Join us as Marc Kate moderates a conversation about two very different iconic electronic albums.
FREE no byob
the books discussed and others from the series will be for sale
refreshments for sale
any book purchase for $6 or more = gets a free refreshment
Evie Nagy is a music, culture and business journalist who has been a staff editor and writer at Rolling Stone, Billboard and Fast Company. Her work was published in Best Music Writing 2010, and she co-wrote the afterword to Out of the Vinyl Deeps, an anthology of rock writing by the late Ellen Willis, the New Yorker's first pop music critic. She currently lives in Oakland, CA.

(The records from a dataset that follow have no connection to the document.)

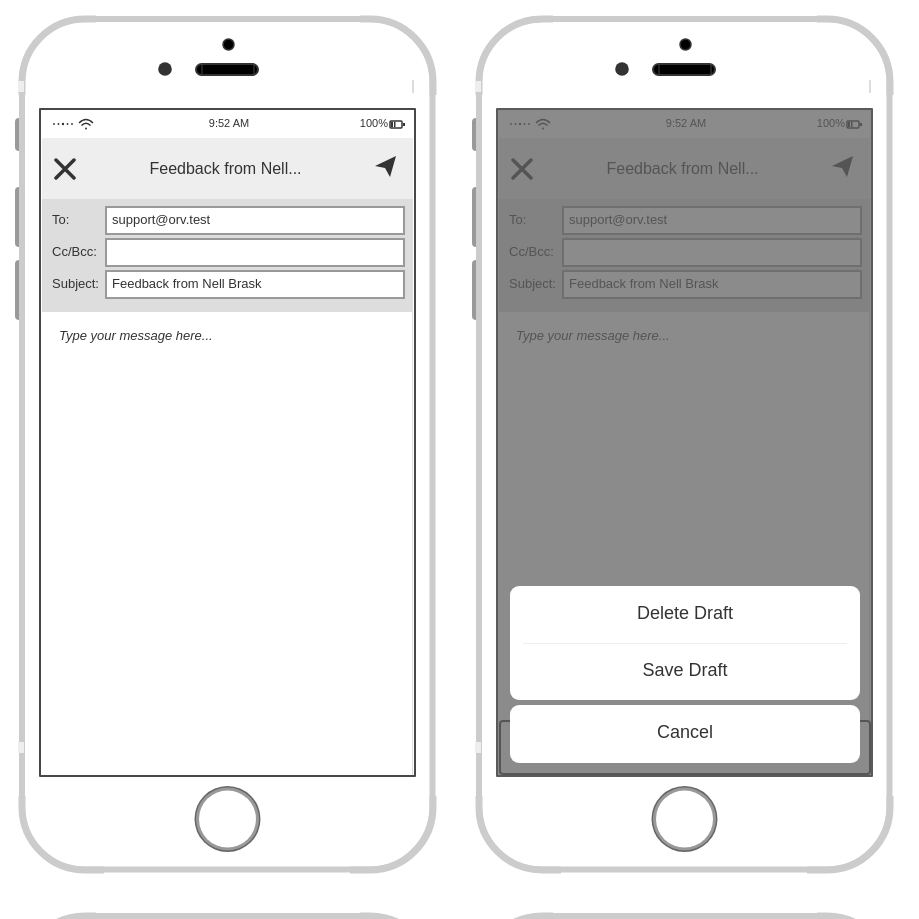
<!DOCTYPE html>
<html lang="en">
<head>
<meta charset="utf-8">
<title>Feedback mail wireframe</title>
<style>
:root {
  --ink: #333;
  --frame: #ccc;
  --metal: #999;
  --header: #eee;
  --panel: #ddd;
  --paper: #fff;
  --dim: rgba(97, 97, 97, .73);
}
* { box-sizing: border-box; margin: 0; padding: 0; }
html, body { width: 919px; height: 919px; overflow: hidden; background: var(--paper); }
body { font: 13px/1.2 "Liberation Sans", Arial, sans-serif; color: var(--ink); }
svg { display: block; }
.symbols { position: absolute; width: 0; height: 0; }
.board { width: 919px; height: 919px; overflow: hidden; display: grid; grid-template-columns: 457px 457px; grid-auto-rows: 897px; }
.phone { position: relative; }
.device { position: absolute; left: 0; top: 0; overflow: visible; }
.screen { position: absolute; left: 39px; top: 108px; width: 377px; height: 669px; border: 2px solid #484848; border-radius: 1px; background: var(--paper); }
.mail { height: 100%; padding: 0 1px; display: flex; flex-direction: column; }
.status { height: 28px; padding: 0 8px 0 11px; display: grid; grid-template-columns: 1fr auto 1fr; align-items: center; font-size: 11px; }
.signal { display: flex; align-items: center; gap: 4px; }
.power { display: flex; align-items: center; justify-content: flex-end; gap: 1px; }
.titlebar { height: 61px; padding: 0 17px 0 12px; background: var(--header); display: grid; grid-template-columns: 22px 1fr 21px; align-items: center; }
.titlebar h1 { font-size: 16px; font-weight: 400; text-align: center; }
.titlebar .send { margin-bottom: 4px; }
.fields { height: 113px; padding: 7px 8px 0 10px; background: var(--panel); display: grid; grid-template-columns: 53px 1fr; grid-auto-rows: 29px; row-gap: 3px; }
.fields dt { line-height: 27px; white-space: nowrap; }
.fields dd { border: 2px solid var(--metal); background: var(--paper); padding-left: 5px; line-height: 23px; white-space: nowrap; }
.message { flex: 1; padding: 16px 17px; font-style: italic; border-right: 1px solid var(--panel); }
.dimmed { border-color: #5a5a5a; }
.overlay { position: absolute; inset: 0; background: var(--dim); }
.tray { position: absolute; left: 1px; right: 0; bottom: 0; height: 55px; border: 2px solid #555; border-radius: 4px; }
.sheet { position: absolute; left: 12px; top: 476px; width: 350px; display: flex; flex-direction: column; gap: 5px; font-size: 18px; text-align: center; }
.group { background: var(--paper); border-radius: 9px; padding: 0 13px; }
.group a { display: block; height: 57px; line-height: 55px; color: inherit; text-decoration: none; }
.group a + a { border-top: 1px solid var(--header); line-height: 52px; }
.cancel a { height: 58px; }
</style>
</head>
<body>
<svg class="symbols" aria-hidden="true">
  <defs>
    <g id="device">
      <g fill="#999">
        <rect x="15" y="118" width="9" height="33" rx="4"/>
        <rect x="15" y="187" width="9" height="60" rx="4"/>
        <rect x="15" y="260" width="9" height="60" rx="4"/>
      </g>
      <rect x="22" y="19" width="410.5" height="850.5" rx="63" fill="#fff" stroke="#ccc" stroke-width="6"/>
      <g fill="none" stroke="#ccc" stroke-width="7">
        <path d="M22 95V82A63 63 0 0 1 85 19H96"/>
        <path d="M360 19H370A63 63 0 0 1 433 82V95"/>
        <path d="M433 796V807A63 63 0 0 1 370 870H350"/>
        <path d="M104 870H85A63 63 0 0 1 22 807V796"/>
      </g>
      <g fill="#eee">
        <rect x="18" y="81" width="6" height="11"/>
        <rect x="18" y="742" width="6" height="11"/>
      </g>
      <path d="M413 80V93" stroke="#ddd" stroke-width="2"/>
      <circle cx="228.5" cy="44.5" r="5.5" stroke="#333" stroke-width="1.5"/>
      <circle cx="165" cy="69" r="6.8" fill="#333"/>
      <rect x="196" y="64" width="62" height="11" rx="5.5" stroke="#333" stroke-width="2"/>
      <path d="M202 64V75M254 64V75" stroke="#444"/>
      <circle cx="227.5" cy="819" r="33" fill="#666"/>
      <circle cx="227.5" cy="819" r="31.5" fill="#999"/>
      <circle cx="227.5" cy="819" r="28.5" fill="#fff"/>
    </g>
    <g id="dots" fill="#333">
      <circle cx="1" cy="2" r=".9"/><circle cx="5.5" cy="2" r=".9"/><circle cx="10" cy="2" r="1.2"/><circle cx="14.5" cy="2" r=".9"/><circle cx="19" cy="2" r=".9"/>
    </g>
    <g id="wifi" fill="none" stroke="#333" stroke-width="1.5">
      <path d="M1 5Q8 -2 15 5M3.5 7.5Q8 3 12.5 7.5"/>
      <circle cx="8" cy="10.5" r="1" fill="#333" stroke="none"/>
    </g>
    <g id="battery" fill="#333">
      <rect x="1" y="1" width="12" height="7" rx="1" fill="none" stroke="#333" stroke-width="1.5"/>
      <rect x="14" y="3" width="2" height="3"/>
      <path d="M2 2H4V7H2zM5 2H6.5V7H5z"/>
    </g>
    <path id="close" d="M2 2L20 20M20 2L2 20" stroke="#333" stroke-width="3.5" stroke-linecap="round"/>
    <path id="send" d="M21 0L0 10L10 12L15 21Z" fill="#333"/>
  </defs>
</svg>

<main class="board">
  <article class="phone">
    <svg class="device" width="457" height="897" aria-hidden="true"><use href="#device"/></svg>
    <section class="screen">
      <div class="mail">
        <div class="status">
          <span class="signal"><svg width="21" height="4"><use href="#dots"/></svg><svg width="16" height="12"><use href="#wifi"/></svg></span>
          <span>9:52 AM</span>
          <span class="power">100%<svg width="16" height="9"><use href="#battery"/></svg></span>
        </div>
        <header class="titlebar">
          <svg class="close" width="22" height="22" role="img" aria-label="Close"><use href="#close"/></svg>
          <h1>Feedback from Nell...</h1>
          <svg class="send" width="21" height="21" role="img" aria-label="Send"><use href="#send"/></svg>
        </header>
        <dl class="fields">
          <dt>To:</dt><dd>support@orv.test</dd>
          <dt>Cc/Bcc:</dt><dd></dd>
          <dt>Subject:</dt><dd>Feedback from Nell Brask</dd>
        </dl>
        <p class="message">Type your message here...</p>
      </div>
    </section>
  </article>

  <article class="phone">
    <svg class="device" width="457" height="897" aria-hidden="true"><use href="#device"/></svg>
    <section class="screen dimmed">
      <div class="mail">
        <div class="status">
          <span class="signal"><svg width="21" height="4"><use href="#dots"/></svg><svg width="16" height="12"><use href="#wifi"/></svg></span>
          <span>9:52 AM</span>
          <span class="power">100%<svg width="16" height="9"><use href="#battery"/></svg></span>
        </div>
        <header class="titlebar">
          <svg class="close" width="22" height="22" role="img" aria-label="Close"><use href="#close"/></svg>
          <h1>Feedback from Nell...</h1>
          <svg class="send" width="21" height="21" role="img" aria-label="Send"><use href="#send"/></svg>
        </header>
        <dl class="fields">
          <dt>To:</dt><dd>support@orv.test</dd>
          <dt>Cc/Bcc:</dt><dd></dd>
          <dt>Subject:</dt><dd>Feedback from Nell Brask</dd>
        </dl>
        <p class="message">Type your message here...</p>
      </div>
      <div class="overlay"></div>
      <div class="tray"></div>
      <nav class="sheet">
        <div class="group"><a href="#">Delete Draft</a><a href="#">Save Draft</a></div>
        <div class="group cancel"><a href="#">Cancel</a></div>
      </nav>
    </section>
  </article>

  <article class="phone"><svg class="device" width="457" height="897" aria-hidden="true"><use href="#device"/></svg></article>
  <article class="phone"><svg class="device" width="457" height="897" aria-hidden="true"><use href="#device"/></svg></article>
</main>
</body>
</html>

Finally, after all that waiting, The Future arrived in 1980. Ohio art-rockers Devo had plainly prepared with their 1979 second LP Duty Now for the Future, and now it was go time. Propelled by the new decade's high-tech, free-market, pre-AIDS promise, 1980's Freedom of Choice would rocket what Devo co-founder Gerald Casale calls his "alternate universe, hermetically sealed, alien band" both into the arms of the Earthlings and back to their home planet in one scenic trip.
Before an artistic and commercial decline that resulted in a 20-year gap between Devo's last two studio records, Freedom of Choice made them curious, insurgent superstars, vindicated but ultimately betrayed by the birth of MTV. Their only platinum album represented the best of their unreplicable code: dead-serious tricksters, embracing conformity in order to destroy it with bullet-proof pop sensibility. Through first-hand accounts from the band and musical analysis set against an examination of new wave's emergence, the first-ever authorized book about Devo (with a foreword by Portlandia's Fred Armisen) explores the group's peak of success, when their hermetic seal cracked open to let in mainstream attention, a legion of new Devotees, and plenty of misunderstandings. "Freedom of Choice was the end of Devo innocence–it turned out to be the high point before the s***storm of a total cultural move to the right, the advent of AIDS, and the press starting to figure Devo out and think they had our number," says Casale. "It's where everything changes."
Evie Nagy's 33 1/3 book on Devo's Freedom of Choice is fantastic, nerdy, swift and meticulous, and the book you have been waiting for if you even like Devo a little bit.” – Jessica Hopper, Senior Editor, Pitchfork
“...a solid look back at the point where everything changed for Devo ... Nagy gets Devo's mix of nerdishness, humour, and serious political intent … bringing together new quotes from Devo members, others involved with the album, people from Devo's circle over the years, as well as bits from contemporary articles to tell a story that's well worth reading for anyone interested alternative music or 1980s pop culture.” – TheFifteenth
“Nagy's look at Devo offers some great anecdotes for the spuds out there. There are coked-out stories about the band in the studio and on the road, as well as a look at how the oddball aesthetic of Devo left its fingerprints on nerd culture over the last few decades, maybe even initiating the whole geek chic thing.” – Hubert Vigilla, Ruby Hornet
“Nagy has conducted interviews with the remaining Devo members, has quoted extensively from interviews and has told in detail the history of the album including the elaborate studio sessions with producer Robert Margouleff ... This is compulsory reading for fans.” – HHV-mag (Bloomsbury translation)
“Get straight! Go forward! There's no Hazmat jacket required to whip through Freedom of Choice, which motors through Devo's rich history with all the relentless precision and curveball flourishes of their greatest works, and-best of all-vividly renders the very human souls behind the automaton anthems that devolutionized an era."” – Sean Howe, author of Marvel Comics: The Untold Story
““Spuds will love the nostalgia and the insiders' information in Devo's Freedom of Choice … Non-spuds who think of Devo as a one-hit wonder will be surprised to read of Devo's impact and musical influence. Spuds and non-spuds alike will want to dust off their old LPs or cassettes, or pull up some songs on YouTube, and relive the early days of Devo, a great band ahead of its time.”” – Reading Glutton